Not to be a downer, but I had kind of a crappy morning. This is relevant. There I was, sitting upstairs in the Institute, trying my dangedest not to cry (and failing), when up comes Noor. I would say "when up walks Noor," but the man just kind of apparated. Before I knew he was there, he was crouching down beside my chair and asking, "What's wrong?"
"I'm not sure, and I think that's part of the problem," I muttered (approximately).
"Is it a boy?"
"Do you need chocolate?"
Tentative head nod.
"Watch my stuff for a minute." And he was gone like the Flash. I'm not just saying that for imagery, either. He sprinted off down the hallway.
I spent the next few minutes trying to pull myself together for decorum's sake, then before I knew it, he had returned and had his hands hidden behind his back.
"Slow-release or fast-acting?" he asked.
I thought about it for a second. "Fast-acting," I decided.
And he whipped out a big bar of Hershey's special dark. Fast-acting, indeed. Where he went to get it is beyond me, but I'm not sure I really want to know. Somehow not knowing makes it better, like maybe he slipped through a closet and brought back magical Narnia chocolate. Dementor-fighting Narnia chocolate. The one chocolate to rule them all.
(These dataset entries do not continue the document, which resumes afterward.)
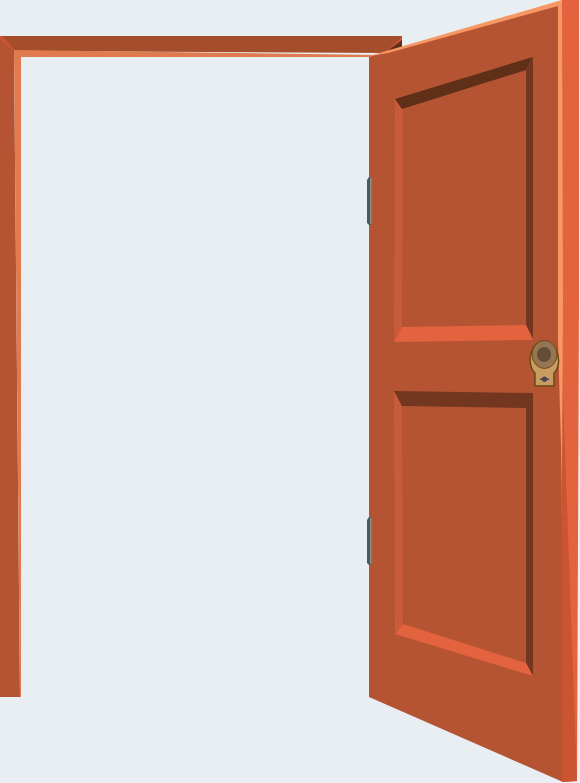
<!DOCTYPE html>
<html lang="en">
<head>
<meta charset="utf-8">
<title>Open door</title>
<style>
:root {
  --wall: #e8eef2;
  --wood: #b55433;
  --wood-top: #a44e2c;
  --wood-lit: #c85b39;
  --edge: #e2633d;
  --edge-low: #cb5431;
  --trim: #e07b4f;
  --highlight: #f79764;
  --shade: #73371f;
  --shade-deep: #5f2f17;
  --hinge: #4c5c5b;
  --hinge-lit: #87908c;
  --brass: #c99c62;
  --brass-line: #6b4a12;
  --knob: #957552;
  --knob-core: #634d38;
  --keyhole: #4b4450;
}
html, body { margin: 0; background: var(--wall); overflow: hidden; }
svg { display: block; width: 580px; height: 783px; }
.wall { fill: var(--wall); }
.wood { fill: var(--wood); }
.wood-top { fill: var(--wood-top); }
.wood-lit { fill: var(--wood-lit); }
.edge { fill: var(--edge); }
.edge-low { fill: var(--edge-low); }
.trim { fill: var(--trim); }
.highlight { fill: var(--highlight); }
.shade { fill: var(--shade); }
.shade-deep { fill: var(--shade-deep); }
.hinge { fill: var(--hinge); }
.hinge-lit { fill: var(--hinge-lit); }
.plate { fill: var(--brass); stroke: var(--brass-line); stroke-width: 1.5; }
.knob { fill: var(--knob); stroke: var(--brass-line); }
.knob-core { fill: var(--knob-core); }
.keyhole { fill: var(--keyhole); }
</style>
</head>
<body>
<svg viewBox="0 0 580 783" role="img" aria-label="An open orange-brown door in its frame">
  <defs>
    <g id="hinge">
      <path class="hinge" d="M367 3 L369 0 H371 V48 H369 L367 46 Z"/>
      <rect class="hinge-lit" x="370" y="1" width="1.5" height="46"/>
    </g>
  </defs>
  <rect class="wall" width="580" height="783"/>

  <g id="frame">
    <polygon class="wood-top" points="0,36 402,36 402,47 386,53 14,51"/>
    <polygon class="wood" points="0,36 14,50 20,697 0,697"/>
    <polygon class="edge-low" points="0,36 3,37 16,51 14,51 0,39"/>
    <polygon class="trim" points="14,50 380,55 369,57 21,57 21,697 20,697"/>
    <polygon class="edge-low" points="402,37 402,40 387,52 384,53"/>
    <polygon class="shade-deep" points="402,40 402,47 386,52"/>
  </g>

  <g id="door">
    <polygon class="wood" points="369,57 560,3 563,782 369,697"/>
    <polygon class="edge" points="562,0 579,0 579,300 577,781 562,782"/>
    <polygon class="edge-low" points="562,370 577,781 562,782"/>
    <polygon class="highlight" points="369,56 562,0 563,300 562,480 558,340 558,6 388,53"/>
  </g>

  <g id="upper-panel">
    <polygon class="wood-lit" points="395,99 403,109 402,327 394,342"/>
    <polygon class="shade-deep" points="395,99 533,57 526,70 402,109"/>
    <polygon class="shade" points="533,57 533,339 526,325 526,70"/>
    <polygon class="edge" points="394,342 402,327 526,325 533,340"/>
  </g>

  <g id="lower-panel">
    <polygon class="wood-lit" points="394,391 402,406 403,625 395,634"/>
    <polygon class="shade" points="394,391 533,393 533,676 526,663 526,408 402,406"/>
    <polygon class="edge" points="395,634 403,624 526,663 533,676"/>
  </g>

  <g id="hinges">
    <use href="#hinge" y="177"/>
    <use href="#hinge" y="517"/>
  </g>

  <g id="lock">
    <path class="plate" d="M535 386 V373 C527 367 528 343 544 341 C560 343 562 367 554 373 V386 Z"/>
    <ellipse class="knob" cx="544.5" cy="354.5" rx="12.5" ry="14"/>
    <ellipse class="knob-core" cx="544" cy="354.5" rx="7" ry="7.5"/>
    <rect class="keyhole" x="540" y="378.5" width="9" height="1.5"/>
    <circle class="keyhole" cx="544.5" cy="379.2" r="2.6"/>
  </g>
</svg>
</body>
</html>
He left the slow-acting M&Ms for later. Noor, I can't thank you enough. Honestly. Thank you. Thank you. Thank you.
Several hours later, as I was reading a little Brandon Sanderson before my lit. class started, I heard one of the girls behind me saying that all she needed was a little chocolate and she would be fine. Before I was entirely conscious of what I was doing, I had reached into my backpack and pulled out the package of M&Ms, which I promptly placed next to her sleek black MacBook. (This alliteration and rhyme is dedicated to Laura, who loves it.) The girl protested that she could not take my chocolate, but considering how it had come into my hands, I insisted. Then suddenly the girl was getting up to give me a hug and people all over the room were talking about how generous I was. One girl said I was like an angel. Even the professor was watching the proceedings. Needless to say, I felt very self-conscious.
"No," I wanted to say to them. "I'm not an angel. I'm not deserving of this praise. I'm only giving what was freely given. I'm just paying it forward."
After that, before our professor turned us loose into a Socratic discussion of a short story about a balloon, I started thinking about Gordon B. Hinckley, and the advice his dad had given him while he was on his mission: Forget yourself and go to work.
Listening to: Vlogbrothers
Reading: The Well of Ascension by Brandon Sanderson